• _WORK TO COMPLETE_:
The string "foot" may appear in lines of the data; report how many lines contain it, with no other output.

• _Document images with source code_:
§

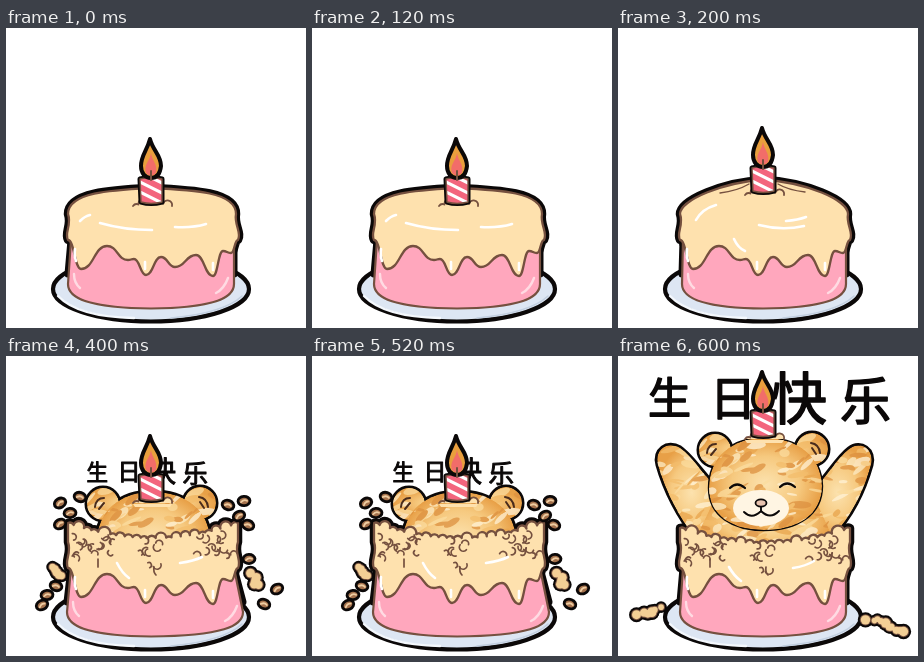
An HTML page that plays this animation: 300x300 px, repeating every 0.8 s.

```html
<!DOCTYPE html>
<html lang="zh">
<head>
<meta charset="utf-8">
<title>生日快乐</title>
<style>
html, body { margin: 0; width: 100%; height: 100%; overflow: hidden; background: #fff; }
svg { display: block; width: 100vw; height: 100vh; }
text { font-family: "Noto Sans CJK SC", "Noto Sans CJK", sans-serif; font-weight: 500; }
</style>
</head>
<body>
<svg id="stage" viewBox="0 0 300 300" stroke-linecap="round" stroke-linejoin="round"></svg>
<script>
const CREAM = '#fee1ae', PINK = '#ffa7bd', BROWN = '#75503f', INK = '#0b0808';
const LEFT = 62, RIGHT = 232, EDGE = 212, STEP = 200;

// turning points of the icing edge
const DRIP = [[62, 212], [75, 241], [101, 218], [122, 232], [128, 231], [140, 247], [155, 229],
  [169, 239], [190, 227], [207, 248], [217, 223], [225, 225], [232, 212]];

function seeded(s) {
  return () => (s = (s * 16807) % 2147483647) / 2147483647;
}

const path = (d, fill, stroke = 'none', w = 0) =>
  `<path d="${d}" fill="${fill}" stroke="${stroke}" stroke-width="${w}"/>`;
const line = (d, stroke, w) => path(d, 'none', stroke, w);
const oval = (x, y, rx, ry, fill, stroke = 'none', w = 0, turn = 0) =>
  `<ellipse cx="${x}" cy="${y}" rx="${rx}" ry="${ry}" fill="${fill}" stroke="${stroke}" stroke-width="${w}" transform="rotate(${turn} ${x} ${y})"/>`;
const clip = (id, d, body) =>
  `<clipPath id="${id}">${path(d, '#000')}</clipPath><g clip-path="url(#${id})">${body}</g>`;
const shine = d => line(d, '#fff', 2.6);

// row of uneven bumps along y = height(u), u from -1 to 1
function bumps(x0, x1, n, height, seed) {
  const rnd = seeded(seed);
  let d = `L${x0},${height(-1)}`;
  for (let i = 1; i <= n; i++) {
    const u = (i + (i < n ? (rnd() - 0.5) * 0.6 : 0)) / n * 2 - 1;
    const r = (x1 - x0) / n * 0.56;
    d += `A${r},${r} 0 0 1 ${x0 + (u + 1) / 2 * (x1 - x0)},${height(u)}`;
  }
  return d;
}

// merged round crumbs between two places
function clump(x0, y0, x1, y1, n, seed) {
  const rnd = seeded(seed), dots = [];
  for (let i = 0; i < n; i++) {
    const k = i / (n - 1);
    dots.push([x0 + (x1 - x0) * k + rnd() * 5 - 2.5, y0 + (y1 - y0) * k + rnd() * 5 - 2.5, 2.6 + rnd() * 2.2]);
  }
  const layer = (grow, fill) => dots.map(([x, y, r]) => oval(x, y, r + grow, r + grow, fill)).join('');
  return layer(3, INK) + layer(1, BROWN) + layer(0, '#f3cf95');
}

function curls(x, y, rx, ry, n, seed) {
  const rnd = seeded(seed);
  let out = '';
  for (let i = 0; i < n; i++) {
    const px = x + (rnd() * 2 - 1) * rx, py = y + (rnd() * 2 - 1) * ry, r = 2.6 + rnd() * 1.6;
    out += `<g transform="rotate(${rnd() * 360} ${px} ${py})">${line(`M${px - r},${py}a${r},${r} 0 0 1 ${r * 2},0`, BROWN, 1.7)}</g>`;
  }
  return out;
}

function plate() {
  return oval(145, 261, 98, 32.5, '#dde6f3', INK, 4.2) +
    line('M52,268Q72,289 128,290', '#f4f8fd', 2.4) + line('M165,290Q218,285 236,268', '#c2cfe0', 1.6);
}

function candle(y, id) {
  const x = 145;
  const body = `M${x - 11},${y + 1}Q${x},${y - 2} ${x + 11},${y + 1}V${y + 24}Q${x},${y + 27} ${x - 10},${y + 24}Z`;
  const stripes = [-18, -8, 2, 12].map(k => line(`M${x - 15},${y + k}l30,15`, '#fff', 3.2)).join('');
  return path(body, INK, INK, 5) +
    clip('wax' + id, body, path(body, '#f3657d') + stripes) + line(body, BROWN, 1.4) +
    path(`M${x - 1},${y - 39}C${x + 2},${y - 27} ${x + 10},${y - 23} ${x + 10},${y - 12}C${x + 9},${y - 3} ${x + 5},${y} ${x},${y}C${x - 6},${y} ${x - 10},${y - 5} ${x - 10},${y - 12}C${x - 10},${y - 23} ${x - 4},${y - 27} ${x - 1},${y - 39}Z`, '#e99f3d', INK, 4) +
    path(`M${x},${y - 25}C${x + 1},${y - 17} ${x + 7},${y - 14} ${x + 5},${y - 5}Q${x},${y} ${x - 5},${y - 5}C${x - 8},${y - 13} ${x - 1},${y - 17} ${x},${y - 25}Z`, '#f26d69') +
    line(`M${x},${y - 7}v9`, BROWN, 2);
}

const mound = y => path(`M127,${y}${bumps(127, 166, 5, u => y - 3 * (1 - u * u), 5)}`, CREAM, BROWN, 1.8) +
  path(`M127,${y + 1}h39l-2,3h-35Z`, CREAM);

function cake(top, foot) {
  const edge = [...DRIP].reverse();
  let drip = '';
  for (let i = 1; i < edge.length; i++) {
    const [x0, y0] = edge[i - 1], [x1, y1] = edge[i], mid = (x0 + x1) / 2;
    drip += `C${mid},${y0} ${mid},${y1} ${x1},${y1}`;
  }
  const lid = `M${LEFT},${EDGE}C${LEFT - 4},205 ${LEFT + 4},197 ${LEFT},186${top}` +
    `C${RIGHT - 4},197 ${RIGHT + 4},205 ${RIGHT},${EDGE}${drip}Z`;
  const [l, r] = foot;
  const sponge = `M${LEFT + 3},${EDGE}L${l},256C${l},270 ${l + 20},280 145,280.5C${r - 20},280 ${r},270 ${r},256L${RIGHT - 4},${EDGE}Z`;
  return {
    back: path(`M${LEFT + 3},${EDGE}L${l},246H${r}L${RIGHT - 4},${EDGE}Z`, INK, INK, 7) + path(lid, CREAM, INK, 8.5),
    front: path(sponge, PINK, BROWN, 2.2) + path(lid, CREAM, BROWN, 2.3) +
      line(`M${l + 6},246q0,9 6,14M${r - 6},250q-4,11 -12,15`, '#ffdbe3', 2.4) +
      shine('M139,234v7M207,235v7M69,221q-1,7 1,12')
  };
}

// whole top: a dome rising to the candle
const dome = (peak, shoulder) =>
  `C${LEFT},${shoulder} 106,${peak + 2} 145,${peak}C188,${peak + 2} ${RIGHT - 2},${shoulder} ${RIGHT - 2},186`;
// broken top: a crumbly rim, lowest in front
const rim = (low, seed) => bumps(LEFT, RIGHT, 21, u => low - 15 * u * u, seed) + `L${RIGHT},186`;

function crumble(low) {
  return curls(88, low + 9, 21, 12, 15, 31) + curls(146, low + 15, 12, 13, 8, 57) +
    curls(210, low + 8, 19, 11, 13, 83) + line('M92,203v8M148,211q-1,5 2,8', BROWN, 1.7);
}

function fur(id, d, x, y, w, h, seed) {
  const rnd = seeded(seed), tones = ['#fdebc4', '#fbdc9f', '#e9a44c', '#fff2d6', '#f3bd6b', '#dd9140'];
  let spots = '';
  for (let i = 0; i < w * h / 110; i++) {
    const tone = tones[Math.floor(rnd() * tones.length)];
    spots += oval(x + rnd() * w, y + rnd() * h, 4 + rnd() * 8, 1 + rnd() * 3, tone, 'none', 0, rnd() * 70 - 50);
  }
  return clip(id, d, path(d, 'url(#coat)') + `<g opacity=".75">${spots}</g>`);
}

function bear(id, dy, arms) {
  const disc = (x, y, r) => `M${x - r},${y}a${r},${r} 0 1 1 ${2 * r},0a${r},${r} 0 1 1 ${-2 * r},0Z`;
  const ears = disc(97, 94, 16) + disc(194, 93, 16);
  const head = 'M91,132C91,101 114,82 146,82C180,82 203,100 204,130C204,159 179,174 146,174C115,174 91,160 91,132Z';
  const arm = 'M40,109C36,94 49,84 62,92C75,101 87,121 100,133L108,184L78,182C61,162 47,134 40,109Z';
  const other = 'M253,109C257,94 243,84 231,93C219,102 209,121 195,134L186,184L214,180C233,162 246,134 253,109Z';
  const body = 'M78,182L98,140H196L214,180L190,194H100Z';
  const limbs = arms ? path(arm + other + body, INK, INK, 5) +
    fur('arm' + id, arm, 38, 88, 70, 96, 19) + fur('other' + id, other, 186, 88, 70, 96, 41) +
    fur('body' + id, body, 78, 140, 136, 54, 67) : '';
  return `<g transform="translate(0 ${dy})">` + limbs +
    path(ears, INK, INK, 5) + path(head, INK, INK, arms ? 2.4 : 5) +
    fur('ears' + id, ears, 80, 76, 132, 34, 23) + fur('head' + id, head, 91, 82, 114, 92, 97) +
    line('M89,97q1,-9 9,-9M93,99l5,-6M202,97q-1,-9 -9,-10M198,98l-4,-6', '#4a2c1c', 2) +
    oval(143, 152, 28, 18, '#fff5e3') +
    oval(143, 147, 5.5, 3.6, '#e9c3ae', INK, 1.8) +
    line('M143,151v4M143,155q-9,9 -17,1M143,155q9,9 18,0', INK, 1.9) +
    line('M112,132q7,-7 15,0M162,131q7,-7 15,0', INK, 2.2) + '</g>';
}

function bean(x, y, turn) {
  return `<g transform="translate(${x} ${y}) rotate(${turn})">` +
    oval(0, 0, 6, 4.6, '#a4714c', INK, 2.8) + line('M-3,1Q0,-2 3,0', '#efcda2', 1.8) + '</g>';
}

function beans() {
  const places = [[54, 147], [74, 141], [64, 157], [54, 168], [50, 230], [41, 239], [36, 249],
    [222, 149], [238, 145], [233, 160], [242, 169], [243, 203], [271, 233], [258, 248]];
  return places.map(([x, y], i) => bean(x, y, i * 47 % 70 - 30)).join('') +
    clump(49, 209, 54, 221, 5, 7) + clump(247, 216, 251, 229, 5, 13);
}

function greeting(x, y, scale, weight) {
  const glyphs = [['生', 30, 58, 43], ['日', 92, 59, 46], ['快', 153, 63, 56], ['乐', 222, 64, 51]];
  return `<g transform="translate(${x} ${y}) scale(${scale})" fill="${INK}" stroke="${INK}" stroke-width="${weight}">` +
    glyphs.map(([ch, gx, gy, size]) => `<text x="${gx}" y="${gy}" font-size="${size}">${ch}</text>`).join('') + '</g>';
}

function scene({ top, foot, wick, behind = '', inside = '', over = '' }, id) {
  const c = cake(top, foot);
  return plate() + behind + c.back + inside + c.front + mound(wick + 28) + candle(wick, id) + over;
}

const scenes = [
  { top: dome(160, 164), foot: [62, 228], wick: 150,
    over: shine('M94,195Q118,202 146,202M169,199Q187,200 200,196M74,193q5,-5 10,-6') },
  { top: dome(152, 172), foot: [64, 228], wick: 139,
    over: line('M102,165Q119,163 131,156M160,156Q170,162 187,164', BROWN, 1.4) +
      shine('M78,192Q84,181 98,177M141,197Q164,203 186,198M168,193Q180,192 188,189M116,211q4,9 11,12') },
  { top: rim(182, 11), foot: [61, 237], wick: 119,
    behind: greeting(65.5, 94.5, 0.5, 2), inside: bear('low', 54, false),
    over: crumble(182) + beans() + shine('M111,207q5,10 12,15M174,207q14,-2 22,-6') },
  { top: rim(187, 29), foot: [62, 228], wick: 55,
    behind: greeting(0, 0, 1, 1.5), inside: bear('high', 0, true),
    over: crumble(187) + clump(21, 260, 43, 253, 7, 17) + clump(250, 262, 287, 276, 10, 37) +
      shine('M111,211q5,9 12,14M175,212q13,-2 21,-7') }
];

const stage = document.getElementById('stage');
stage.innerHTML = '<radialGradient id="coat"><stop offset="0" stop-color="#fce2ae"/>' +
  '<stop offset=".6" stop-color="#f6c97f"/><stop offset="1" stop-color="#e8a047"/></radialGradient>' +
  scenes.map((s, i) => `<g class="pose">${scene(s, i)}</g>`).join('');

document.querySelectorAll('.pose').forEach((pose, i, all) => {
  const steps = [];
  for (let k = 0; k <= all.length; k++) {
    steps.push({ opacity: k % all.length === i ? 1 : 0, offset: k / all.length, easing: 'step-end' });
  }
  pose.animate(steps, { duration: STEP * all.length, iterations: Infinity });
});
</script>
</body>
</html>
```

§

• _SOLVED EXERCISE_:
8